Exercise goal -> Without copying any picture, return all lines below exactly.

Extracted information ->

::::::::::

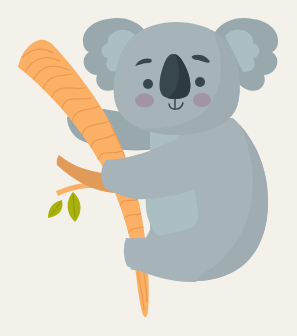
<!DOCTYPE html>
<html lang="en">
<head>
<meta charset="utf-8">
<title>Koala on a branch</title>
<style>
:root {
  --paper: #f4f1eb;
  --fur: #a6b4ba;
  --fur-shade: #9fadb3;
  --fur-dark: #98a8ad;
  --fur-light: #abbfc3;
  --ink: #37474b;
  --ink-deep: #2d3b40;
  --blush: #a294a4;
  --wood: #fbb066;
  --wood-grain: #e99a50;
  --twig: #e19a58;
  --leaf: #a9b10d;
  --leaf-vein: #8b940a;
}
html, body { margin: 0; background: var(--paper); overflow: hidden; }
svg { display: block; width: 297px; height: 336px; }
.paper { fill: var(--paper); }
.fur { fill: var(--fur); }
.fur-shade { fill: var(--fur-shade); }
.fur-dark { fill: var(--fur-dark); }
.fur-light { fill: var(--fur-light); }
.ink { fill: var(--ink); }
.ink-deep { fill: var(--ink-deep); }
.blush { fill: var(--blush); }
.wood { fill: var(--wood); }
.twig { fill: var(--twig); }
.leaf { fill: var(--leaf); }
.grain { fill: none; stroke: var(--wood-grain); stroke-width: 1.2; stroke-linecap: round; }
.vein { fill: none; stroke: var(--leaf-vein); stroke-width: 0.8; stroke-linecap: round; }
.smile { fill: none; stroke: var(--ink); stroke-width: 1.5; stroke-linecap: round; }
</style>
</head>
<body>
<svg viewBox="0 0 297 336" role="img" aria-label="A smiling koala hugging a branch">
  <defs>
    <path id="body-shape" d="M150 118H233C257 140 269 172 268 205C267 238 254 262 231 273C212 282 190 283 168 279L130 269L150 230Z"/>
    <path id="head-shape" d="M176 22C209 22 231 38 236 62C240 76 241 90 238 103C233 124 208 135 177 135C147 135 120 124 115 102C112 89 114 75 118 62C124 38 145 22 176 22Z"/>
    <path id="branch-shape" d="M18 67C21 53 29 43 39 40C44 39 49 41 53 45C72 65 97 97 112 126C128 158 140 196 145 238C148 264 150 290 148 311C147 319 144 319 142 312C137 292 136 266 132 247C124 213 114 187 101 164C83 133 57 98 18 67Z"/>
    <clipPath id="body-clip"><use href="#body-shape"/></clipPath>
    <clipPath id="head-clip"><use href="#head-shape"/></clipPath>
    <clipPath id="branch-clip"><use href="#branch-shape"/></clipPath>
    <g id="ear">
      <path class="fur-dark" d="M146 32C138 20 122 16 108 19C92 21 82 31 83 42C83 47 86 51 89 52C83 56 82 63 86 69C89 73 93 75 97 75C95 81 97 87 103 90C109 92 116 90 121 85Z"/>
      <path class="fur-light" d="M136 36C130 29 121 28 114 32C109 35 107 39 108 43C102 45 100 50 103 55C104 57 106 58 108 58C105 63 106 69 111 71L118 72Z"/>
    </g>
  </defs>

  <rect class="paper" width="297" height="336"/>

  <path id="far-arm" class="fur-dark" d="M67 117C80 114 92 109 104 109C122 112 139 115 152 118L158 149C142 151 125 151 109 148C93 145 79 142 73 134C69 129 67 123 67 117Z"/>

  <g id="body">
    <use class="fur" href="#body-shape"/>
    <g clip-path="url(#body-clip)">
      <path class="fur-shade" d="M233 112C256 150 258 195 244 227C231 256 209 275 180 282L260 300L290 200Z"/>
      <path class="fur-light" d="M149 118H182L176 150L149 156Z"/>
    </g>
    <path class="fur-light" d="M146 194L194 188C196 198 198 208 198 218C197 226 190 229 181 231L158 236C149 227 144 211 146 194Z"/>
  </g>

  <g id="twigs">
    <path class="wood" d="M56 191C67 186 79 183 92 182L109 183L106 189C90 186 73 189 58 196Z"/>
    <path class="twig" d="M59 155C71 165 84 170 102 173L118 176L114 193C94 191 75 182 57 165C56 161 57 158 59 155Z"/>
  </g>

  <g id="leaves">
    <path class="leaf" d="M62 200C64 209 60 216 48 218C48 208 53 202 62 200Z"/>
    <path class="leaf" d="M73 192C81 199 84 211 75 222C66 214 65 201 73 192Z"/>
    <path class="vein" d="M61 202L51 215M73 195L75 218"/>
  </g>

  <g id="branch">
    <use class="wood" href="#branch-shape"/>
    <g class="grain" clip-path="url(#branch-clip)">
      <path d="M23 57C32 48 43 47 53 53"/>
      <path d="M25 72C34 56 48 55 60 61"/>
      <path d="M33 80C43 63 55 64 69 70"/>
      <path d="M43 89C49 73 61 77 71 74"/>
      <path d="M51 99C57 82 72 90 85 88"/>
      <path d="M62 109C65 94 76 101 92 98"/>
      <path d="M72 121C76 106 89 112 99 106"/>
      <path d="M82 136C84 121 99 127 109 121"/>
      <path d="M91 148C93 135 106 142 116 133"/>
      <path d="M98 160C102 147 112 157 124 150"/>
      <path d="M110 122C115 135 122 146 126 160"/>
      <path d="M120 205C124 196 133 204 140 198"/>
      <path d="M124 219C129 211 137 218 144 212"/>
      <path d="M128 233C133 226 139 230 146 226"/>
      <path d="M137 266C139 282 143 296 144 310"/>
      <path d="M143 264C144 278 147 288 147 302"/>
    </g>
  </g>

  <path id="near-arm" class="fur" d="M106 160C123 159 139 155 152 150C167 143 181 136 198 136L214 172C207 184 198 189 187 192C170 197 153 200 136 199C124 197 113 193 104 187C100 178 100 168 106 160Z"/>

  <path id="leg" class="fur" d="M126 238C143 239 160 236 177 232C190 229 198 224 205 219L232 238L196 282C172 283 148 275 127 266C123 257 123 246 126 238Z"/>

  <g id="ears">
    <use href="#ear"/>
    <use href="#ear" transform="matrix(-1 0 0 1 361 0)"/>
  </g>

  <g id="head">
    <use class="fur" href="#head-shape"/>
    <path class="fur-shade" clip-path="url(#head-clip)" d="M208 22C224 50 226 84 208 107C193 124 170 130 140 128L180 145L250 125V40Z"/>
    <ellipse class="blush" cx="144.500" cy="100.500" rx="9.500" ry="7"/>
    <ellipse class="blush" cx="202" cy="100" rx="9" ry="7"/>
    <circle class="ink" cx="148" cy="84" r="5"/>
    <circle class="ink" cx="200" cy="82" r="5"/>
    <path class="ink" d="M135 66C138 60 145 57 151 59C153 61 151 63 148 63C143 63 139 65 135 66Z"/>
    <path class="ink" d="M192 56C199 53 207 56 210 62C207 64 202 61 198 60C194 60 191 58 192 56Z"/>
    <path class="smile" d="M175 98V108M169 104C170 111 181 111 183 103"/>
    <path class="ink" d="M173 54C179 54 183 61 187 70C191 80 192 91 187 96C181 100 169 100 163 96C158 91 159 80 162 70C165 60 168 54 173 54Z"/>
    <path class="ink-deep" d="M175 54C180 55 184 63 187 70C191 80 192 91 187 96C182 99 174 100 167 98C178 94 183 73 175 54Z"/>
  </g>
</svg>
</body>
</html>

::::::::::

Worked solution ->
<!DOCTYPE html>
<html lang="en">
<head>
<meta charset="utf-8">
<title>Koala on a branch</title>
<style>
:root {
  --paper: #f4f1eb;
  --fur: #a6b4ba;
  --fur-shade: #9fadb3;
  --fur-dark: #98a8ad;
  --fur-light: #abbfc3;
  --ink: #37474b;
  --ink-deep: #2d3b40;
  --blush: #a294a4;
  --wood: #fbb066;
  --wood-grain: #e99a50;
  --twig: #e19a58;
  --leaf: #a9b10d;
  --leaf-vein: #8b940a;
}
html, body { margin: 0; background: var(--paper); overflow: hidden; }
svg { display: block; width: 297px; height: 336px; }
.paper { fill: var(--paper); }
.fur { fill: var(--fur); }
.fur-shade { fill: var(--fur-shade); }
.fur-dark { fill: var(--fur-dark); }
.fur-light { fill: var(--fur-light); }
.ink { fill: var(--ink); }
.ink-deep { fill: var(--ink-deep); }
.blush { fill: var(--blush); }
.wood { fill: var(--wood); }
.twig { fill: var(--twig); }
.leaf { fill: var(--leaf); }
.grain { fill: none; stroke: var(--wood-grain); stroke-width: 1.2; stroke-linecap: round; }
.vein { fill: none; stroke: var(--leaf-vein); stroke-width: 0.8; stroke-linecap: round; }
.smile { fill: none; stroke: var(--ink); stroke-width: 1.5; stroke-linecap: round; }
</style>
</head>
<body>
<svg viewBox="0 0 297 336" role="img" aria-label="A smiling koala hugging a branch">
  <defs>
    <path id="body-shape" d="M150 118H233C257 140 269 172 268 205C267 238 254 262 231 273C212 282 190 283 168 279L130 269L150 230Z"/>
    <path id="head-shape" d="M176 22C209 22 231 38 236 62C240 76 241 90 238 103C233 124 208 135 177 135C147 135 120 124 115 102C112 89 114 75 118 62C124 38 145 22 176 22Z"/>
    <path id="branch-shape" d="M18 67C21 53 29 43 39 40C44 39 49 41 53 45C72 65 97 97 112 126C128 158 140 196 145 238C148 264 150 290 148 311C147 319 144 319 142 312C137 292 136 266 132 247C124 213 114 187 101 164C83 133 57 98 18 67Z"/>
    <clipPath id="body-clip"><use href="#body-shape"/></clipPath>
    <clipPath id="head-clip"><use href="#head-shape"/></clipPath>
    <clipPath id="branch-clip"><use href="#branch-shape"/></clipPath>
    <g id="ear">
      <path class="fur-dark" d="M146 32C138 20 122 16 108 19C92 21 82 31 83 42C83 47 86 51 89 52C83 56 82 63 86 69C89 73 93 75 97 75C95 81 97 87 103 90C109 92 116 90 121 85Z"/>
      <path class="fur-light" d="M136 36C130 29 121 28 114 32C109 35 107 39 108 43C102 45 100 50 103 55C104 57 106 58 108 58C105 63 106 69 111 71L118 72Z"/>
    </g>
  </defs>

  <rect class="paper" width="297" height="336"/>

  <path id="far-arm" class="fur-dark" d="M67 117C80 114 92 109 104 109C122 112 139 115 152 118L158 149C142 151 125 151 109 148C93 145 79 142 73 134C69 129 67 123 67 117Z"/>

  <g id="body">
    <use class="fur" href="#body-shape"/>
    <g clip-path="url(#body-clip)">
      <path class="fur-shade" d="M233 112C256 150 258 195 244 227C231 256 209 275 180 282L260 300L290 200Z"/>
      <path class="fur-light" d="M149 118H182L176 150L149 156Z"/>
    </g>
    <path class="fur-light" d="M146 194L194 188C196 198 198 208 198 218C197 226 190 229 181 231L158 236C149 227 144 211 146 194Z"/>
  </g>

  <g id="twigs">
    <path class="wood" d="M56 191C67 186 79 183 92 182L109 183L106 189C90 186 73 189 58 196Z"/>
    <path class="twig" d="M59 155C71 165 84 170 102 173L118 176L114 193C94 191 75 182 57 165C56 161 57 158 59 155Z"/>
  </g>

  <g id="leaves">
    <path class="leaf" d="M62 200C64 209 60 216 48 218C48 208 53 202 62 200Z"/>
    <path class="leaf" d="M73 192C81 199 84 211 75 222C66 214 65 201 73 192Z"/>
    <path class="vein" d="M61 202L51 215M73 195L75 218"/>
  </g>

  <g id="branch">
    <use class="wood" href="#branch-shape"/>
    <g class="grain" clip-path="url(#branch-clip)">
      <path d="M23 57C32 48 43 47 53 53"/>
      <path d="M25 72C34 56 48 55 60 61"/>
      <path d="M33 80C43 63 55 64 69 70"/>
      <path d="M43 89C49 73 61 77 71 74"/>
      <path d="M51 99C57 82 72 90 85 88"/>
      <path d="M62 109C65 94 76 101 92 98"/>
      <path d="M72 121C76 106 89 112 99 106"/>
      <path d="M82 136C84 121 99 127 109 121"/>
      <path d="M91 148C93 135 106 142 116 133"/>
      <path d="M98 160C102 147 112 157 124 150"/>
      <path d="M110 122C115 135 122 146 126 160"/>
      <path d="M120 205C124 196 133 204 140 198"/>
      <path d="M124 219C129 211 137 218 144 212"/>
      <path d="M128 233C133 226 139 230 146 226"/>
      <path d="M137 266C139 282 143 296 144 310"/>
      <path d="M143 264C144 278 147 288 147 302"/>
    </g>
  </g>

  <path id="near-arm" class="fur" d="M106 160C123 159 139 155 152 150C167 143 181 136 198 136L214 172C207 184 198 189 187 192C170 197 153 200 136 199C124 197 113 193 104 187C100 178 100 168 106 160Z"/>

  <path id="leg" class="fur" d="M126 238C143 239 160 236 177 232C190 229 198 224 205 219L232 238L196 282C172 283 148 275 127 266C123 257 123 246 126 238Z"/>

  <g id="ears">
    <use href="#ear"/>
    <use href="#ear" transform="matrix(-1 0 0 1 361 0)"/>
  </g>

  <g id="head">
    <use class="fur" href="#head-shape"/>
    <path class="fur-shade" clip-path="url(#head-clip)" d="M208 22C224 50 226 84 208 107C193 124 170 130 140 128L180 145L250 125V40Z"/>
    <ellipse class="blush" cx="144.500" cy="100.500" rx="9.500" ry="7"/>
    <ellipse class="blush" cx="202" cy="100" rx="9" ry="7"/>
    <circle class="ink" cx="148" cy="84" r="5"/>
    <circle class="ink" cx="200" cy="82" r="5"/>
    <path class="ink" d="M135 66C138 60 145 57 151 59C153 61 151 63 148 63C143 63 139 65 135 66Z"/>
    <path class="ink" d="M192 56C199 53 207 56 210 62C207 64 202 61 198 60C194 60 191 58 192 56Z"/>
    <path class="smile" d="M175 98V108M169 104C170 111 181 111 183 103"/>
    <path class="ink" d="M173 54C179 54 183 61 187 70C191 80 192 91 187 96C181 100 169 100 163 96C158 91 159 80 162 70C165 60 168 54 173 54Z"/>
    <path class="ink-deep" d="M175 54C180 55 184 63 187 70C191 80 192 91 187 96C182 99 174 100 167 98C178 94 183 73 175 54Z"/>
  </g>
</svg>
</body>
</html>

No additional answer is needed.